● What you will do
Set down the records that follow exactly and completely.

● Available data
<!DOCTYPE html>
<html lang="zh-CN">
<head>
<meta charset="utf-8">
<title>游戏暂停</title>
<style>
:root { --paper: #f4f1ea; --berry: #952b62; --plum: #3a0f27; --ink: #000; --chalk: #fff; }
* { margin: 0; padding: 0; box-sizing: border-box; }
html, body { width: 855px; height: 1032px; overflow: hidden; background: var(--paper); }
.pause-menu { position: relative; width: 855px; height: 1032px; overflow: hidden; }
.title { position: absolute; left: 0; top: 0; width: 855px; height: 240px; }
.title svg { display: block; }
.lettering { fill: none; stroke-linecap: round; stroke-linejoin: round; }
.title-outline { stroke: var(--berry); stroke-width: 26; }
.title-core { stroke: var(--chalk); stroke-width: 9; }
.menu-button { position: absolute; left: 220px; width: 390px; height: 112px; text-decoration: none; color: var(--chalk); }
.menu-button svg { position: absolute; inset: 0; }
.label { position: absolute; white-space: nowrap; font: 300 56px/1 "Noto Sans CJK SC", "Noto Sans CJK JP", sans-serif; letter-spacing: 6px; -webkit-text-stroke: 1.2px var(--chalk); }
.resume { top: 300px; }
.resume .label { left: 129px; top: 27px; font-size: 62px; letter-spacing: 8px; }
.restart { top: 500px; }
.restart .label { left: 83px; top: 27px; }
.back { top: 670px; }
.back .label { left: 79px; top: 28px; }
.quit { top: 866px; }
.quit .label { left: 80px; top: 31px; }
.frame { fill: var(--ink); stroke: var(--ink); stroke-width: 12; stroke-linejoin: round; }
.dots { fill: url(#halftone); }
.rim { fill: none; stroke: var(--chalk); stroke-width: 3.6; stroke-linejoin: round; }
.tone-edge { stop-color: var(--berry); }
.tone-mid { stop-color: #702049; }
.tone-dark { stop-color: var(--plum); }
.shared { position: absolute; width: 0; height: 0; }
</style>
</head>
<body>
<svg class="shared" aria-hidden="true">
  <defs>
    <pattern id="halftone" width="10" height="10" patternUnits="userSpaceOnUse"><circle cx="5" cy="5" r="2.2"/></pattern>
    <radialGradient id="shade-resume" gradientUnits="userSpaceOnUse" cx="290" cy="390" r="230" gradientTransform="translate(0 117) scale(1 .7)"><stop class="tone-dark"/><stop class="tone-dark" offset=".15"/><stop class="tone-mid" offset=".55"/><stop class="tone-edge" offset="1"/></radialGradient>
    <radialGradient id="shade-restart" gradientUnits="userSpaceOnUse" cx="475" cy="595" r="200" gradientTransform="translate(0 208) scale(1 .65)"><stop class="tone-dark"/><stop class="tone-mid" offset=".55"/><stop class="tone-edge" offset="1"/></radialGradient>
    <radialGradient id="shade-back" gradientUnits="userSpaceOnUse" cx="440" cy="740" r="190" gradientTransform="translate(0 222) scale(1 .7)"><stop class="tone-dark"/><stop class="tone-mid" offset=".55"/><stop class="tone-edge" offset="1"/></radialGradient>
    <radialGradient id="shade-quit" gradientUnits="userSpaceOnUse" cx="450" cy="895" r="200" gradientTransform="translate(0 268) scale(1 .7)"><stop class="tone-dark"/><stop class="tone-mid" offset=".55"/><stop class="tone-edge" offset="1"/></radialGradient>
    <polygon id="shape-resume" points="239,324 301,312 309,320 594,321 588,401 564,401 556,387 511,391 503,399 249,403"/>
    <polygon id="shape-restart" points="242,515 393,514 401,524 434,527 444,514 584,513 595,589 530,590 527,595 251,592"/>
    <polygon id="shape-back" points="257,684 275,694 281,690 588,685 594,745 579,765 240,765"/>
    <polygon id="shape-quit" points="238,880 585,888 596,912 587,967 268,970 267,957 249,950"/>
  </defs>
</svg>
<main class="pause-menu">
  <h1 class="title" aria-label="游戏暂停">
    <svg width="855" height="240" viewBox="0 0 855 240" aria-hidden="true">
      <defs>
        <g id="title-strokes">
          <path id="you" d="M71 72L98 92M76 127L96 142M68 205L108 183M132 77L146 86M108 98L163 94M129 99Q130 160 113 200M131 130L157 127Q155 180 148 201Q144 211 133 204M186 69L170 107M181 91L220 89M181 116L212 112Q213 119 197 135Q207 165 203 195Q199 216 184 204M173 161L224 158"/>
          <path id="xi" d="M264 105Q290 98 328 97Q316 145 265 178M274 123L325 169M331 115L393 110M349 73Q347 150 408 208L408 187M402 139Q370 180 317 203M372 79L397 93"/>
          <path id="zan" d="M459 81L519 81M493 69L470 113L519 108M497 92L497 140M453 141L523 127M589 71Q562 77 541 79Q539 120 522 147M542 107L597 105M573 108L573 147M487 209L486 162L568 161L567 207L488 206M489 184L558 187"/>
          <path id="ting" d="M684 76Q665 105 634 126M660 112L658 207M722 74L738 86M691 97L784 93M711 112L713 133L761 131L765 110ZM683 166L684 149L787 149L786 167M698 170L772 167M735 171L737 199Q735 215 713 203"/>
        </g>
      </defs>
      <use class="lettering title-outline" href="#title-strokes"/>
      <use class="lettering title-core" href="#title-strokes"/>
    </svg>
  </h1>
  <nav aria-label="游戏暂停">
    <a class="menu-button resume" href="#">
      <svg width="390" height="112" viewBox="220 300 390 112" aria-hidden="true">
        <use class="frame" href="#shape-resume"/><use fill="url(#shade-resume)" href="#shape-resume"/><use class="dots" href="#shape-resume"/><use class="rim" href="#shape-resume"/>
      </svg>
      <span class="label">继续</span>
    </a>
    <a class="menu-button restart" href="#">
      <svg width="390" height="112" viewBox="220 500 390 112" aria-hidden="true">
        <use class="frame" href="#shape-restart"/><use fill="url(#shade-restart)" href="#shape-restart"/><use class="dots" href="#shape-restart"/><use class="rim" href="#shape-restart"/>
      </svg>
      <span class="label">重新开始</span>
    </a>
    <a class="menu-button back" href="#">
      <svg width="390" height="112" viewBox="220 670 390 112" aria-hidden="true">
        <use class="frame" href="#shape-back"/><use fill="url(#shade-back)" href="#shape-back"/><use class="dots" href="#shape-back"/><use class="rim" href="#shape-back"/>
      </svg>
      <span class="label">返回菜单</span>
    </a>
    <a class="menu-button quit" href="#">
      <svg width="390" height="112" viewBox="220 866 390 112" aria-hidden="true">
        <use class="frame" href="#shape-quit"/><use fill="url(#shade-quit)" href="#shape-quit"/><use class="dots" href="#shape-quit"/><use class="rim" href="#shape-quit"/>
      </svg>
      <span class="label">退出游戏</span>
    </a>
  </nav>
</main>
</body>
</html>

● Result
<!DOCTYPE html>
<html lang="zh-CN">
<head>
<meta charset="utf-8">
<title>游戏暂停</title>
<style>
:root { --paper: #f4f1ea; --berry: #952b62; --plum: #3a0f27; --ink: #000; --chalk: #fff; }
* { margin: 0; padding: 0; box-sizing: border-box; }
html, body { width: 855px; height: 1032px; overflow: hidden; background: var(--paper); }
.pause-menu { position: relative; width: 855px; height: 1032px; overflow: hidden; }
.title { position: absolute; left: 0; top: 0; width: 855px; height: 240px; }
.title svg { display: block; }
.lettering { fill: none; stroke-linecap: round; stroke-linejoin: round; }
.title-outline { stroke: var(--berry); stroke-width: 26; }
.title-core { stroke: var(--chalk); stroke-width: 9; }
.menu-button { position: absolute; left: 220px; width: 390px; height: 112px; text-decoration: none; color: var(--chalk); }
.menu-button svg { position: absolute; inset: 0; }
.label { position: absolute; white-space: nowrap; font: 300 56px/1 "Noto Sans CJK SC", "Noto Sans CJK JP", sans-serif; letter-spacing: 6px; -webkit-text-stroke: 1.2px var(--chalk); }
.resume { top: 300px; }
.resume .label { left: 129px; top: 27px; font-size: 62px; letter-spacing: 8px; }
.restart { top: 500px; }
.restart .label { left: 83px; top: 27px; }
.back { top: 670px; }
.back .label { left: 79px; top: 28px; }
.quit { top: 866px; }
.quit .label { left: 80px; top: 31px; }
.frame { fill: var(--ink); stroke: var(--ink); stroke-width: 12; stroke-linejoin: round; }
.dots { fill: url(#halftone); }
.rim { fill: none; stroke: var(--chalk); stroke-width: 3.6; stroke-linejoin: round; }
.tone-edge { stop-color: var(--berry); }
.tone-mid { stop-color: #702049; }
.tone-dark { stop-color: var(--plum); }
.shared { position: absolute; width: 0; height: 0; }
</style>
</head>
<body>
<svg class="shared" aria-hidden="true">
  <defs>
    <pattern id="halftone" width="10" height="10" patternUnits="userSpaceOnUse"><circle cx="5" cy="5" r="2.2"/></pattern>
    <radialGradient id="shade-resume" gradientUnits="userSpaceOnUse" cx="290" cy="390" r="230" gradientTransform="translate(0 117) scale(1 .7)"><stop class="tone-dark"/><stop class="tone-dark" offset=".15"/><stop class="tone-mid" offset=".55"/><stop class="tone-edge" offset="1"/></radialGradient>
    <radialGradient id="shade-restart" gradientUnits="userSpaceOnUse" cx="475" cy="595" r="200" gradientTransform="translate(0 208) scale(1 .65)"><stop class="tone-dark"/><stop class="tone-mid" offset=".55"/><stop class="tone-edge" offset="1"/></radialGradient>
    <radialGradient id="shade-back" gradientUnits="userSpaceOnUse" cx="440" cy="740" r="190" gradientTransform="translate(0 222) scale(1 .7)"><stop class="tone-dark"/><stop class="tone-mid" offset=".55"/><stop class="tone-edge" offset="1"/></radialGradient>
    <radialGradient id="shade-quit" gradientUnits="userSpaceOnUse" cx="450" cy="895" r="200" gradientTransform="translate(0 268) scale(1 .7)"><stop class="tone-dark"/><stop class="tone-mid" offset=".55"/><stop class="tone-edge" offset="1"/></radialGradient>
    <polygon id="shape-resume" points="239,324 301,312 309,320 594,321 588,401 564,401 556,387 511,391 503,399 249,403"/>
    <polygon id="shape-restart" points="242,515 393,514 401,524 434,527 444,514 584,513 595,589 530,590 527,595 251,592"/>
    <polygon id="shape-back" points="257,684 275,694 281,690 588,685 594,745 579,765 240,765"/>
    <polygon id="shape-quit" points="238,880 585,888 596,912 587,967 268,970 267,957 249,950"/>
  </defs>
</svg>
<main class="pause-menu">
  <h1 class="title" aria-label="游戏暂停">
    <svg width="855" height="240" viewBox="0 0 855 240" aria-hidden="true">
      <defs>
        <g id="title-strokes">
          <path id="you" d="M71 72L98 92M76 127L96 142M68 205L108 183M132 77L146 86M108 98L163 94M129 99Q130 160 113 200M131 130L157 127Q155 180 148 201Q144 211 133 204M186 69L170 107M181 91L220 89M181 116L212 112Q213 119 197 135Q207 165 203 195Q199 216 184 204M173 161L224 158"/>
          <path id="xi" d="M264 105Q290 98 328 97Q316 145 265 178M274 123L325 169M331 115L393 110M349 73Q347 150 408 208L408 187M402 139Q370 180 317 203M372 79L397 93"/>
          <path id="zan" d="M459 81L519 81M493 69L470 113L519 108M497 92L497 140M453 141L523 127M589 71Q562 77 541 79Q539 120 522 147M542 107L597 105M573 108L573 147M487 209L486 162L568 161L567 207L488 206M489 184L558 187"/>
          <path id="ting" d="M684 76Q665 105 634 126M660 112L658 207M722 74L738 86M691 97L784 93M711 112L713 133L761 131L765 110ZM683 166L684 149L787 149L786 167M698 170L772 167M735 171L737 199Q735 215 713 203"/>
        </g>
      </defs>
      <use class="lettering title-outline" href="#title-strokes"/>
      <use class="lettering title-core" href="#title-strokes"/>
    </svg>
  </h1>
  <nav aria-label="游戏暂停">
    <a class="menu-button resume" href="#">
      <svg width="390" height="112" viewBox="220 300 390 112" aria-hidden="true">
        <use class="frame" href="#shape-resume"/><use fill="url(#shade-resume)" href="#shape-resume"/><use class="dots" href="#shape-resume"/><use class="rim" href="#shape-resume"/>
      </svg>
      <span class="label">继续</span>
    </a>
    <a class="menu-button restart" href="#">
      <svg width="390" height="112" viewBox="220 500 390 112" aria-hidden="true">
        <use class="frame" href="#shape-restart"/><use fill="url(#shade-restart)" href="#shape-restart"/><use class="dots" href="#shape-restart"/><use class="rim" href="#shape-restart"/>
      </svg>
      <span class="label">重新开始</span>
    </a>
    <a class="menu-button back" href="#">
      <svg width="390" height="112" viewBox="220 670 390 112" aria-hidden="true">
        <use class="frame" href="#shape-back"/><use fill="url(#shade-back)" href="#shape-back"/><use class="dots" href="#shape-back"/><use class="rim" href="#shape-back"/>
      </svg>
      <span class="label">返回菜单</span>
    </a>
    <a class="menu-button quit" href="#">
      <svg width="390" height="112" viewBox="220 866 390 112" aria-hidden="true">
        <use class="frame" href="#shape-quit"/><use fill="url(#shade-quit)" href="#shape-quit"/><use class="dots" href="#shape-quit"/><use class="rim" href="#shape-quit"/>
      </svg>
      <span class="label">退出游戏</span>
    </a>
  </nav>
</main>
</body>
</html>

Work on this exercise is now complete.